*What the task asks*
Show each line of the records in which the word "left" occurs.
- - - - - - -
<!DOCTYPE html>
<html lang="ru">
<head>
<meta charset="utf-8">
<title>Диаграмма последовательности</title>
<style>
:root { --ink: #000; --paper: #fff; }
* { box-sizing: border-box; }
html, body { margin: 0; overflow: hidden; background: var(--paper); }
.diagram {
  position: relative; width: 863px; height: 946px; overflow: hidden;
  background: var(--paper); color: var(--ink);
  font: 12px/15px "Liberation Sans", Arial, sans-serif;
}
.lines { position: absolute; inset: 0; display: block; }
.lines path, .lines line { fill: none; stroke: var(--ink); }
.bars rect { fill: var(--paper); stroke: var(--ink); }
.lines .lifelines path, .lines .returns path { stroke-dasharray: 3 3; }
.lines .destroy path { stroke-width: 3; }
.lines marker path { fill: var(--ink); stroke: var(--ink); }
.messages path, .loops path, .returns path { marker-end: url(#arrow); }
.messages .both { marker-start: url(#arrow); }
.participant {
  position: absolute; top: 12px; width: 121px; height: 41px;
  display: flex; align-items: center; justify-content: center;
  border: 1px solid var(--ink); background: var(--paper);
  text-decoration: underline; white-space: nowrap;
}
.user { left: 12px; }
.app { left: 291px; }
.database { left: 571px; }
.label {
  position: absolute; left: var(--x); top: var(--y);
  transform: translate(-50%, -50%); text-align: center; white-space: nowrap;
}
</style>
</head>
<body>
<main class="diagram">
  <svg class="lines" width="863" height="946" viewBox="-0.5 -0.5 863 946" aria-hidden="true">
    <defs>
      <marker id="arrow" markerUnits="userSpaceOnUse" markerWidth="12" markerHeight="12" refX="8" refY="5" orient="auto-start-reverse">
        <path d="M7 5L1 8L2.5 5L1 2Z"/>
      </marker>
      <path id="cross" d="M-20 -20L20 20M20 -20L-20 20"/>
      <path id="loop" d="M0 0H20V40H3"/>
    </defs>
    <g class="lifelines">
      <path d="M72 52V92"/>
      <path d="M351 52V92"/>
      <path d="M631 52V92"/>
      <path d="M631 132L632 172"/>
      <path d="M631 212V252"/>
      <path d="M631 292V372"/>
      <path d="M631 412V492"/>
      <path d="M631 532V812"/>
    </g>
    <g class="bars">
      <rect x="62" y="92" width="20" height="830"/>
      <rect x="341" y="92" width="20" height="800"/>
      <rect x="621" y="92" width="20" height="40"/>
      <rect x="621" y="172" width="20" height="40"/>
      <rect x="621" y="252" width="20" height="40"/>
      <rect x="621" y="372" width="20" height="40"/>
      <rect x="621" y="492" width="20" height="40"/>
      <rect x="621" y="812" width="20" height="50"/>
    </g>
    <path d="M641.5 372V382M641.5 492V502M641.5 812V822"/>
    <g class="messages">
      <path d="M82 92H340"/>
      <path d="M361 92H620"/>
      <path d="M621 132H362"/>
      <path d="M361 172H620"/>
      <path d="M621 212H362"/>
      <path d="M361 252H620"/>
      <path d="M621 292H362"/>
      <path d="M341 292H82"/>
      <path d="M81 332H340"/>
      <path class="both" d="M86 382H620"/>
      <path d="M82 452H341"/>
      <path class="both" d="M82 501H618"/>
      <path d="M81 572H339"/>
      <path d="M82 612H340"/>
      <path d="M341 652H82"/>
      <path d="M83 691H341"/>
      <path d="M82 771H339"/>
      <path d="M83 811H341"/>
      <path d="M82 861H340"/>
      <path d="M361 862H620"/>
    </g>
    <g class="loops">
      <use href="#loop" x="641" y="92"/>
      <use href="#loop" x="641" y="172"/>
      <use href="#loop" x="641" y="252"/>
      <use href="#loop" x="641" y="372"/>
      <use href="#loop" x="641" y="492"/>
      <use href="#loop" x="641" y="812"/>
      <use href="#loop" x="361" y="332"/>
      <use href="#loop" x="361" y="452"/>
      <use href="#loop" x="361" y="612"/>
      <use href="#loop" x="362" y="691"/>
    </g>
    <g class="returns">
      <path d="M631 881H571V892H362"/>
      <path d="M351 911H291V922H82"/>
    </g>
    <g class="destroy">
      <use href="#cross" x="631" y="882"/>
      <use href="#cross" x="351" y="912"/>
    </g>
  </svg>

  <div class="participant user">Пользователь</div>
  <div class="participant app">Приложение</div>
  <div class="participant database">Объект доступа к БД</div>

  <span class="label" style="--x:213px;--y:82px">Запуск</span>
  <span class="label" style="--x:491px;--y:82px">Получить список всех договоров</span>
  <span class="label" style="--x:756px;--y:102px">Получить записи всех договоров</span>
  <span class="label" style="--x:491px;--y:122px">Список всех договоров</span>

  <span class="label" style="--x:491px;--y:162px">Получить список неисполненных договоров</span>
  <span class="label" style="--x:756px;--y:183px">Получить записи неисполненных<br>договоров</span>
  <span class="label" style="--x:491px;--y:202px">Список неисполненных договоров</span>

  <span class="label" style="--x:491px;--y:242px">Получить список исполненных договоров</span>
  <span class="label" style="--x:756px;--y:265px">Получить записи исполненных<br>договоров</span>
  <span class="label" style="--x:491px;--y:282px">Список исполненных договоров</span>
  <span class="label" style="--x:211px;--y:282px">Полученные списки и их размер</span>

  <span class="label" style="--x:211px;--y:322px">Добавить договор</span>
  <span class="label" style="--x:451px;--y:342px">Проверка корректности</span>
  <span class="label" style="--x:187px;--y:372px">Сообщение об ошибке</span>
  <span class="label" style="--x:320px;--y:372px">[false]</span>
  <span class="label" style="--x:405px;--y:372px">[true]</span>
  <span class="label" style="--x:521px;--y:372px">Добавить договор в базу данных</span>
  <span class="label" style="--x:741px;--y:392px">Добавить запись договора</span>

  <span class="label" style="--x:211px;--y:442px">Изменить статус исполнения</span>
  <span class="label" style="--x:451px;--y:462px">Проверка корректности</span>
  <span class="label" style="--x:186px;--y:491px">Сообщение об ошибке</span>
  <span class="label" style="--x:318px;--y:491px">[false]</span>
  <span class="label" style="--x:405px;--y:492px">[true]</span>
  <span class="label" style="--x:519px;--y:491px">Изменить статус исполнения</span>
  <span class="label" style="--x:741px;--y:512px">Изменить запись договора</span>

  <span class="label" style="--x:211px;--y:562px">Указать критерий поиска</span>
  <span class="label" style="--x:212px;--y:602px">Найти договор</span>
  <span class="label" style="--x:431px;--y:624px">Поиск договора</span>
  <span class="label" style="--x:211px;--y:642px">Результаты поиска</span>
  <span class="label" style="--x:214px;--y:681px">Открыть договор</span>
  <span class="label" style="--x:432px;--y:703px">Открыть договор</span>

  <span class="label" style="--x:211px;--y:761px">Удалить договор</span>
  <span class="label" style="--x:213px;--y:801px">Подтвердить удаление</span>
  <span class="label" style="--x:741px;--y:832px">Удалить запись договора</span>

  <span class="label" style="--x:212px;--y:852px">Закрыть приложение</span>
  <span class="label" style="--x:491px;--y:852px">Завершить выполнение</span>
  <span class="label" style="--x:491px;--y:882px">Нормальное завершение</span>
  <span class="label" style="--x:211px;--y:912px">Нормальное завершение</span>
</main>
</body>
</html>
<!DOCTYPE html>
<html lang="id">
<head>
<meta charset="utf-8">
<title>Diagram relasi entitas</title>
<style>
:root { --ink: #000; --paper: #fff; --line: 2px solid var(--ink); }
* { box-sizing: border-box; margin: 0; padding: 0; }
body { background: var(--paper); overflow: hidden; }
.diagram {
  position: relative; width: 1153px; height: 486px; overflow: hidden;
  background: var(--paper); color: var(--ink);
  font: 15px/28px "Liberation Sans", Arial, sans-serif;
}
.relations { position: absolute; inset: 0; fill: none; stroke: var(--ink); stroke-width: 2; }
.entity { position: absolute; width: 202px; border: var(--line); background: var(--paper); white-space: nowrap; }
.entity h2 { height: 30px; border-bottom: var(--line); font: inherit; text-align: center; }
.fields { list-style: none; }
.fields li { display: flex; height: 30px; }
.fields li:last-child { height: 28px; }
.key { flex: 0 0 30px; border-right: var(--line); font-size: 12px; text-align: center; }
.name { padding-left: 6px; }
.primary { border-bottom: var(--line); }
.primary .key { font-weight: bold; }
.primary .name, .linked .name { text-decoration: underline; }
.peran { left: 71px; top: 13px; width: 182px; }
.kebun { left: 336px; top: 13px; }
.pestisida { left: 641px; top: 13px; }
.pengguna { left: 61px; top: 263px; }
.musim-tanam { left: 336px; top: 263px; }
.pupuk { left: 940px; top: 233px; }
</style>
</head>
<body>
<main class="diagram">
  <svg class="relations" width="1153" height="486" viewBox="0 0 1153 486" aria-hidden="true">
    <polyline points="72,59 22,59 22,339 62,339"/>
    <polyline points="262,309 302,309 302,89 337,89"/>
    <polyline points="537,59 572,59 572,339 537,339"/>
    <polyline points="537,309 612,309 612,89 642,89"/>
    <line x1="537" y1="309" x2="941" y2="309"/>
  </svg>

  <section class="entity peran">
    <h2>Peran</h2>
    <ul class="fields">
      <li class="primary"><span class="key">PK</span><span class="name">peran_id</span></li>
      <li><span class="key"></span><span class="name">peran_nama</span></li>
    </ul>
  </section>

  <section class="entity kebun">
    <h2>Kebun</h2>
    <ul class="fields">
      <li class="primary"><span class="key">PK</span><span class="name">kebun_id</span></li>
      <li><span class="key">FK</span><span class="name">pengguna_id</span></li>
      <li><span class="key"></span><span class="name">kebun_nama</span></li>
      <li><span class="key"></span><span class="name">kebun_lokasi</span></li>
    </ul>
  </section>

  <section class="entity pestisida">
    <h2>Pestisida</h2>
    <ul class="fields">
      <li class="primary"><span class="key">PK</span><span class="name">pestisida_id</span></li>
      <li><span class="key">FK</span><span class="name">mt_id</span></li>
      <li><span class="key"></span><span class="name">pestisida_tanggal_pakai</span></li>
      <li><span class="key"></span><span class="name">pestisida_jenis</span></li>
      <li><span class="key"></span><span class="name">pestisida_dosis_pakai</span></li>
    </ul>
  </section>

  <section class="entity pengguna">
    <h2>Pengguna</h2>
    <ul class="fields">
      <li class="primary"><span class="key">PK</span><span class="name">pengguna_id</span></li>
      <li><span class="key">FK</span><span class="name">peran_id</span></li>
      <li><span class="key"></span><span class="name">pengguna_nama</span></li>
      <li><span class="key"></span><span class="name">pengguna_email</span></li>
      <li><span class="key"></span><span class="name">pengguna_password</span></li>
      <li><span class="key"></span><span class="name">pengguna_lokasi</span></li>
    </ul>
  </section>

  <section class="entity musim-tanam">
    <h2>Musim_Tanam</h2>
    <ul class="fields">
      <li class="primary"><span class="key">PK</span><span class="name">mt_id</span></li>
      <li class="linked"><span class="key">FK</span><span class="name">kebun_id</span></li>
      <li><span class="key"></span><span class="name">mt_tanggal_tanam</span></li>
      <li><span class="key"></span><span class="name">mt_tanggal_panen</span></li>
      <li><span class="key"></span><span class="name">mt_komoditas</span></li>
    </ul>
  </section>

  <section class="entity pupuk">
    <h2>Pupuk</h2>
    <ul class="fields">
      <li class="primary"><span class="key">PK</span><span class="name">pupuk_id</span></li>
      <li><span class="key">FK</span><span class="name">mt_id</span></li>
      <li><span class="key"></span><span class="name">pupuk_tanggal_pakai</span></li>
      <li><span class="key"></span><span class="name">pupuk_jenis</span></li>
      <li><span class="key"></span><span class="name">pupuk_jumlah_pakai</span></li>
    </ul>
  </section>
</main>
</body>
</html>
- - - - - - -
*Answer space*
.user { left: 12px; }
.app { left: 291px; }
.database { left: 571px; }
  position: absolute; left: var(--x); top: var(--y);
.name { padding-left: 6px; }
.peran { left: 71px; top: 13px; width: 182px; }
.kebun { left: 336px; top: 13px; }
.pestisida { left: 641px; top: 13px; }
.pengguna { left: 61px; top: 263px; }
.musim-tanam { left: 336px; top: 263px; }
.pupuk { left: 940px; top: 233px; }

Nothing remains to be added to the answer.